The childhood sexual abuse suffered by Gina has impacted significantly on her life. She has struggled to form and maintain trusting relationships. From her teenage years until her 30s, she drank alcohol and took drugs. She has been sober for a long time now and considers that the alcohol and drug abuse were caused by the problems she developed in her younger years.

Gina has told some of her siblings about the later sexual abuse, but not her parents as they are still closely acquainted with her abuser’s family. She has not told the police about the multiple rapes by him because she is frightened about the huge impact her disclosure might have. She has heard stories that make her think it is unlikely there would be a successful prosecution.

Therapy has helped Gina in part to overcome the traumatic sexual abuse she has experienced. But she describes feeling frightened much of the time; she doesn’t like going out on her own and she sees danger everywhere. She looks at her young family and worries that something similar could happen to them.

Looking back, Gina believes that her parents could have helped her more and the school could have done more to discover the background reasons for her behaviour. She believes that the problem of child sexual abuse is extremely complex and considers that sexism has some role to play, because girls are taught to be compliant.

She feels very upset by reports in the media about women being questioned when they report sexual abuse and the implication that they must be gaining from it. She sincerely hopes that children today would feel able to report sexual abuse and not internalise it the way she did.

Your privacy

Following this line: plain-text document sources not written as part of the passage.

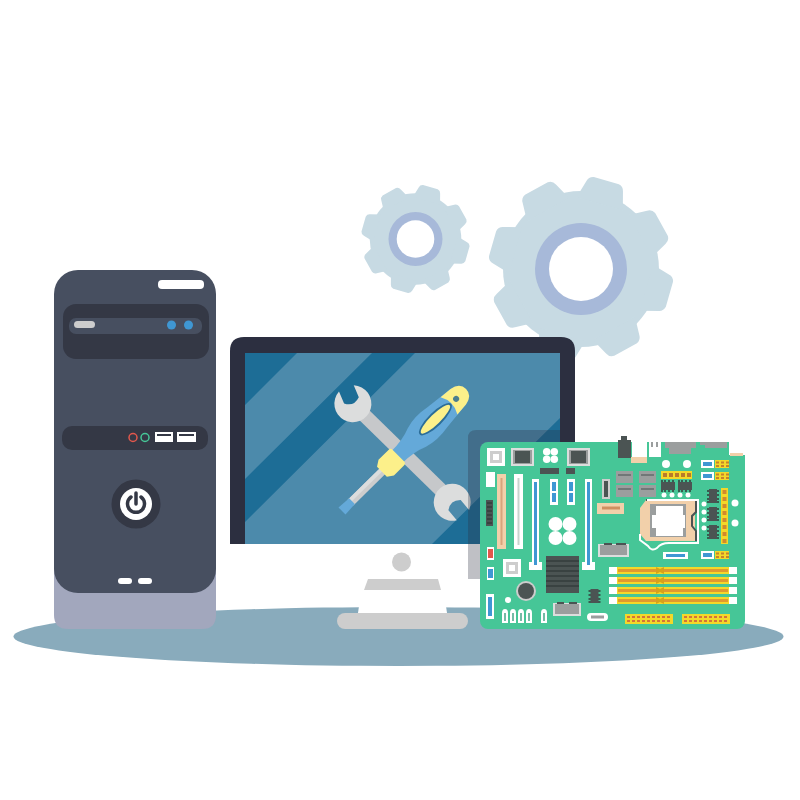
<!DOCTYPE html>
<html lang="en">
<head>
<meta charset="utf-8">
<title>Computer repair illustration</title>
<style>
:root{--paper:#fff;--floor:#89abbc;--gear:#c7dae3;--gear-ring:#a7b9d9;--case:#474f60;--case-dark:#343845;--plinth:#a2a7bd;--bezel:#2c2f40;--screen:#4c8aab;--screen-deep:#1d6d96;--metal:#cdcdcd;--metal-light:#dcdddd;--blue:#3f97d3;--handle:#64a9d9;--yellow:#fcf08a;--board:#46c697;--chip:#4b5453;--pin:#f3d829;--gold:#d8a21b;--peach:#f2d0aa}
html,body{margin:0;width:800px;height:800px;overflow:hidden;background:var(--paper)}
svg{display:block}
.paper{fill:var(--paper)}.floor{fill:var(--floor)}.gear{fill:var(--gear)}.ring{fill:var(--gear-ring)}
.case{fill:var(--case)}.case-dark{fill:var(--case-dark)}.plinth{fill:var(--plinth)}
.bezel{fill:var(--bezel)}.screen{fill:var(--screen)}.deep{fill:var(--screen-deep)}
.metal{fill:var(--metal)}.light{fill:var(--metal-light)}.blue{fill:var(--blue)}.handle{fill:var(--handle)}.yellow{fill:var(--yellow)}
.board{fill:var(--board)}.chip{fill:var(--chip)}.pin{fill:var(--pin)}.gold{fill:var(--gold)}.peach{fill:var(--peach)}
.grey{fill:#9b9e9e}.red{fill:#e2574c}.orange{fill:#e0992f}
.line{fill:none;stroke:var(--paper);stroke-width:2}
</style>
</head>
<body>
<svg width="800" height="800" viewBox="0 0 800 800" role="img" aria-label="Computer tower, monitor with repair tools, motherboard and gears">
<defs>
  <path id="tooth" d="M68-24L86-19Q91-18 92-13L92 13Q91 18 86 19L68 24Z"/>
  <g id="gear">
    <g class="gear">
      <circle r="78"/>
      <use href="#tooth" transform="rotate(16)"/><use href="#tooth" transform="rotate(61)"/>
      <use href="#tooth" transform="rotate(106)"/><use href="#tooth" transform="rotate(151)"/>
      <use href="#tooth" transform="rotate(196)"/><use href="#tooth" transform="rotate(241)"/>
      <use href="#tooth" transform="rotate(286)"/><use href="#tooth" transform="rotate(331)"/>
    </g>
    <circle class="ring" r="46"/><circle class="paper" r="32"/>
  </g>
  <path id="jaw" class="light" d="M-17-8A18.5 18.5 0 1 1-17 8L-4 8Q3 0-4-8Z"/>
  <g id="memory-slot">
    <rect class="paper" x="609" width="128" height="7"/>
    <rect class="pin" x="617" width="112" height="7"/>
    <rect class="orange" x="618" y="2" width="110" height="3"/>
    <path class="gold" d="M656 0L660 2L664 0V7L660 5L656 7Z"/>
  </g>
  <g id="chip">
    <path d="M-6-5H6M-6-1H6M-6 3H6M-6 6H6" stroke="#333b3a" stroke-width="1.5"/>
    <rect class="chip" x="-4" y="-7" width="8" height="14"/>
  </g>
  <g id="coil"><rect class="light" width="23" height="18"/><rect class="grey" x="2" y="2" width="19" height="14"/><rect class="chip" x="4" y="3" width="15" height="12"/></g>
  <g id="capacitors" class="paper"><circle cx="-7" cy="-7" r="7"/><circle cx="7" cy="-7" r="7"/><circle cx="-7" cy="7" r="7"/><circle cx="7" cy="7" r="7"/></g>
  <g id="button"><rect class="paper" width="18" height="18"/><rect class="metal" x="3" y="3" width="12" height="12"/><rect class="paper" x="6" y="6" width="6" height="6"/></g>
  <g id="blue-header"><rect class="paper" width="13" height="8"/><rect class="blue" x="2" y="2" width="9" height="4"/></g>
  <g id="pin-block"><rect class="pin" width="14" height="8"/><path d="M1 2.5H14M1 6H14" stroke="#c6822c" stroke-width="2" stroke-dasharray="3 2"/></g>
  <g id="pin-strip"><rect class="pin" width="48" height="10"/><path d="M2 3H47M2 7H47" stroke="#d3733a" stroke-width="2" stroke-dasharray="3 2"/></g>
  <g id="long-slot"><rect class="paper" width="7" height="90"/><rect class="blue" x="2" y="3" width="3" height="84"/><rect class="paper" x="-3" y="83" width="13" height="8"/><rect class="blue" x="2" y="78" width="3" height="8"/></g>
  <g id="short-slot"><rect class="paper" width="8" height="26"/><rect class="blue" x="2" y="3" width="4" height="9"/><rect class="blue" x="2" y="14" width="4" height="9"/></g>
  <g id="plug"><path class="paper" d="M0 14V4Q0 0 3 0Q6 0 6 4V14Z"/><path d="M3 4V12" stroke="#46a487" stroke-width="1.5"/></g>
  <g id="regulator"><rect class="grey" width="17" height="12"/><path d="M2 4H15" stroke="#717777" stroke-width="2"/></g>
  <clipPath id="screen-area"><rect x="245" y="353" width="315" height="191"/></clipPath>
</defs>

<rect class="paper" width="800" height="800"/>
<g id="gears">
  <use href="#gear" transform="translate(415.500 239) scale(.587)"/>
  <use href="#gear" transform="translate(581 269)"/>
</g>
<ellipse class="floor" cx="398.500" cy="636.500" rx="385" ry="29.500"/>

<g id="tower">
  <path class="plinth" d="M54 560H216V615Q216 629 202 629H68Q54 629 54 615Z"/>
  <rect class="case" x="54" y="270" width="162" height="323" rx="24"/>
  <rect class="paper" x="158" y="280" width="46" height="9" rx="4"/>
  <rect class="case-dark" x="63" y="304" width="146" height="55" rx="13"/>
  <rect class="case" x="69" y="318" width="133" height="16" rx="7"/>
  <rect class="metal" x="74" y="321" width="21" height="7" rx="3.500"/>
  <circle class="blue" cx="171.500" cy="325" r="4.500"/><circle class="blue" cx="188.500" cy="325" r="4.500"/>
  <rect class="case-dark" x="62" y="426" width="146" height="24" rx="10"/>
  <g fill="none" stroke-width="1.500"><circle cx="133" cy="437.500" r="4" stroke="#e2574c"/><circle cx="145" cy="437.500" r="4" stroke="#46c697"/></g>
  <g id="usb-ports"><rect class="paper" x="155" y="432" width="18" height="10"/><rect class="paper" x="177" y="432" width="19" height="10"/><path d="M157 435H171M179 435H194" stroke="#343845" stroke-width="2"/></g>
  <g id="power-button">
    <circle class="case-dark" cx="136" cy="504" r="24.500"/><circle class="paper" cx="136" cy="504" r="16"/>
    <path d="M131 497A8.500 8.500 0 1 0 141 497M136 493V504" fill="none" stroke="#343845" stroke-width="3.500" stroke-linecap="round"/>
  </g>
  <rect class="paper" x="118" y="578" width="14" height="6" rx="3"/><rect class="paper" x="138" y="578" width="14" height="6" rx="3"/>
</g>

<g id="monitor">
  <path class="paper" d="M363 579H442L447 613H358Z"/>
  <path class="paper" d="M230 544H575V567Q575 579 563 579H242Q230 579 230 567Z"/>
  <path class="bezel" d="M230 544V351Q230 337 244 337H561Q575 337 575 351V544Z"/>
  <g clip-path="url(#screen-area)">
    <rect class="screen" x="245" y="353" width="315" height="191"/>
    <path class="deep" d="M245 353H297L245 405ZM372 353H415L245 522V479ZM432 544L560 418V544Z"/>
  </g>
  <circle class="metal" cx="401.500" cy="562" r="9.500"/>
  <path class="metal" d="M368 579H438L441 590H364Z"/>
  <rect class="metal" x="337" y="613" width="131" height="16" rx="8"/>
</g>

<g id="wrench">
  <path d="M358 409L447 496" fill="none" stroke="#c6c8ca" stroke-width="14"/>
  <use href="#jaw" transform="translate(353 404) rotate(67)"/>
  <use href="#jaw" transform="translate(452 502) rotate(-130)"/>
</g>
<g id="screwdriver" transform="translate(342 511) rotate(-44.500)">
  <path class="metal" d="M12-4H66V4H12Z"/><path class="light" d="M12-4H66V0H12Z"/>
  <path class="handle" d="M0-5L14-4V4L0 5Z"/>
  <path class="handle" d="M76-8Q93-8 105-13Q118-17 134-14L162-11Q172-10 172 0Q172 10 162 11L134 14Q118 17 105 13Q93 8 76 8Z"/>
  <path class="yellow" d="M56-7L62-11H76Q79-11 79-8V8Q79 11 76 11H62L56 7Z"/>
  <path class="yellow" d="M150-12L163-11Q174-9 174 0Q174 9 163 11L150 12Q157 0 150-12Z"/>
  <ellipse cx="131" rx="22" ry="7" fill="#2c6d98"/><ellipse class="yellow" cx="131" rx="20" ry="5"/>
  <circle cx="160" r="3" fill="#4c7e8e"/>
</g>

<path id="board-shadow" d="M476 430H575V567Q575 579 563 579H468V438Q468 430 476 430Z" fill="#2c2f40" opacity=".3"/>

<g id="motherboard">
  <rect class="board" x="480" y="442" width="265" height="187" rx="8"/>
  <g id="rear-connectors">
    <rect class="chip" x="618" y="440" width="13" height="18"/><rect class="chip" x="621" y="436" width="6" height="5"/>
    <rect class="paper" x="632" y="439" width="15" height="18"/><rect class="peach" x="631" y="457" width="16" height="6"/>
    <path class="paper" d="M649 440H661V457H649Z"/><path d="M652 442V447M657 442V447" stroke="#9b9e9e" stroke-width="2"/>
    <path class="grey" d="M665 442H696V448H691V454H669V448H665ZM700 442H727V448H705V445H700Z"/>
    <path class="paper" d="M729 440H746V455H729Z"/><rect class="peach" x="730" y="453" width="13" height="3"/>
  </g>
  <g id="top-left-parts">
    <use href="#button" x="487" y="448"/><use href="#coil" x="511" y="448"/><use href="#coil" x="567" y="448"/>
    <use href="#capacitors" transform="translate(550.500 455.500) scale(.54)"/>
    <rect class="chip" x="540" y="468" width="19" height="6"/><rect class="chip" x="566" y="468" width="9" height="6"/>
    <rect class="paper" x="486" y="472" width="9" height="15"/>
  </g>
  <g id="expansion-slots">
    <rect class="peach" x="497" y="474" width="9" height="75"/><path d="M501.500 478V545" stroke="#d9a47c" stroke-width="2"/>
    <rect class="paper" x="514" y="474" width="9" height="75"/><path d="M518.500 478V545" stroke="#c8d3ce" stroke-width="2"/>
    <use href="#long-slot" x="532" y="479"/><use href="#long-slot" x="585" y="479"/>
    <use href="#short-slot" x="550" y="479"/><use href="#short-slot" x="567" y="479"/>
    <rect class="metal" x="602" y="479" width="8" height="20"/><rect class="chip" x="604" y="481" width="4" height="16"/>
  </g>
  <g id="left-edge">
    <rect class="chip" x="486" y="500" width="7" height="26"/><path d="M487 503H492M487 507H492M487 511H492M487 515H492M487 519H492M487 523H492" stroke="#26312f"/>
    <rect class="paper" x="487" y="547" width="7" height="13"/><rect class="red" x="488" y="549" width="5" height="9"/>
    <rect class="paper" x="487" y="567" width="7" height="13"/><rect class="blue" x="488" y="569" width="5" height="9"/>
    <rect class="paper" x="486" y="594" width="8" height="25"/><rect class="blue" x="488" y="597" width="4" height="19"/>
    <use href="#button" x="503" y="559"/>
    <circle class="metal" cx="526" cy="591" r="10"/><circle class="chip" cx="526" cy="591" r="8"/>
    <circle class="paper" cx="508" cy="600" r="3"/>
    <use href="#plug" x="502" y="609"/><use href="#plug" x="510" y="609"/><use href="#plug" x="518" y="609"/><use href="#plug" x="526" y="609"/><use href="#plug" x="541" y="609"/>
  </g>
  <g id="middle-parts">
    <use href="#capacitors" transform="translate(562.500 531)"/>
    <rect class="chip" x="546" y="556" width="33" height="37"/>
    <path d="M546 561H579M546 566H579M546 571H579M546 576H579M546 581H579M546 586H579" stroke="#343d3c" stroke-width="1.500"/>
    <rect class="peach" x="597" y="503" width="27" height="11"/><path d="M602 508H620" stroke="#d08f60" stroke-width="3"/>
    <rect class="light" x="598" y="544" width="31" height="13"/><path class="grey" d="M600 545H627V555H600Z"/><path d="M604 544H612M616 544H626" stroke="#4b5453" stroke-width="2"/>
    <rect class="light" x="553" y="603" width="28" height="13"/><path class="grey" d="M555 604H579V614H555Z"/><path d="M557 603H564M569 603H577" stroke="#4b5453" stroke-width="2"/>
    <use href="#chip" x="594.500" y="596"/>
    <rect class="paper" x="587" y="613" width="21" height="8" rx="4"/><path d="M591 617H604" stroke="#9b9e9e" stroke-width="3"/>
  </g>
  <g id="power-stage">
    <use href="#regulator" x="616" y="471"/><use href="#regulator" x="639" y="471"/><use href="#regulator" x="616" y="485"/><use href="#regulator" x="639" y="485"/>
    <circle class="paper" cx="666" cy="464" r="4"/><circle class="paper" cx="687" cy="464" r="4"/>
    <rect class="pin" x="661" y="471" width="31" height="8"/><path d="M663 475H691" stroke="#b87b2a" stroke-width="4" stroke-dasharray="4 2"/>
    <use href="#chip" transform="translate(668 486) rotate(90)"/><use href="#chip" transform="translate(685 486) rotate(90)"/>
    <g class="paper"><circle cx="664" cy="495" r="2.500"/><circle cx="672" cy="495" r="2.500"/><circle cx="680" cy="495" r="2.500"/><circle cx="688" cy="495" r="2.500"/><circle cx="704" cy="504" r="2.500"/><circle cx="704" cy="512" r="2.500"/><circle cx="704" cy="520" r="2.500"/><circle cx="704" cy="528" r="2.500"/><circle cx="735" cy="503" r="3.500"/><circle cx="735" cy="523" r="3.500"/></g>
    <use href="#chip" x="713" y="496"/><use href="#chip" x="713" y="514"/><use href="#chip" x="713" y="532"/>
    <use href="#blue-header" x="701" y="460"/><use href="#blue-header" x="701" y="472"/><use href="#blue-header" x="701" y="551"/>
    <use href="#pin-block" x="715" y="460"/><use href="#pin-block" x="715" y="472"/><use href="#pin-block" x="715" y="551"/>
    <rect class="pin" x="721" y="488" width="7" height="56"/><path d="M724.500 490V543" stroke="#d18a2b" stroke-width="4" stroke-dasharray="4 3"/>
  </g>
  <g id="processor-socket">
    <path class="peach" d="M646 500H695V541H646L640 534V508Z"/>
    <path d="M646 500H696V512L692 516V526L696 531V541" fill="none" stroke="#4b5453" stroke-width="2"/>
    <path class="line" d="M647 500H698V543H669Q661 543 657 548Q652 552 648 546L640 540V534"/>
    <path class="grey" d="M650 504H686V537H650Z"/>
    <path class="paper" d="M656 506H683V515H685V528H683V536H656V528H652V515H656Z"/>
  </g>
  <rect class="paper" x="663" y="552" width="25" height="7"/><rect class="blue" x="666" y="554" width="19" height="3"/>
  <g id="memory"><use href="#memory-slot" y="567"/><use href="#memory-slot" y="577"/><use href="#memory-slot" y="587"/><use href="#memory-slot" y="597"/></g>
  <use href="#pin-strip" x="625" y="614"/><use href="#pin-strip" x="682" y="614"/>
</g>
</svg>
</body>
</html>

There are very limited circumstances where we tell anyone your name without your consent, for example if a child is currently at risk and we need to tell the police.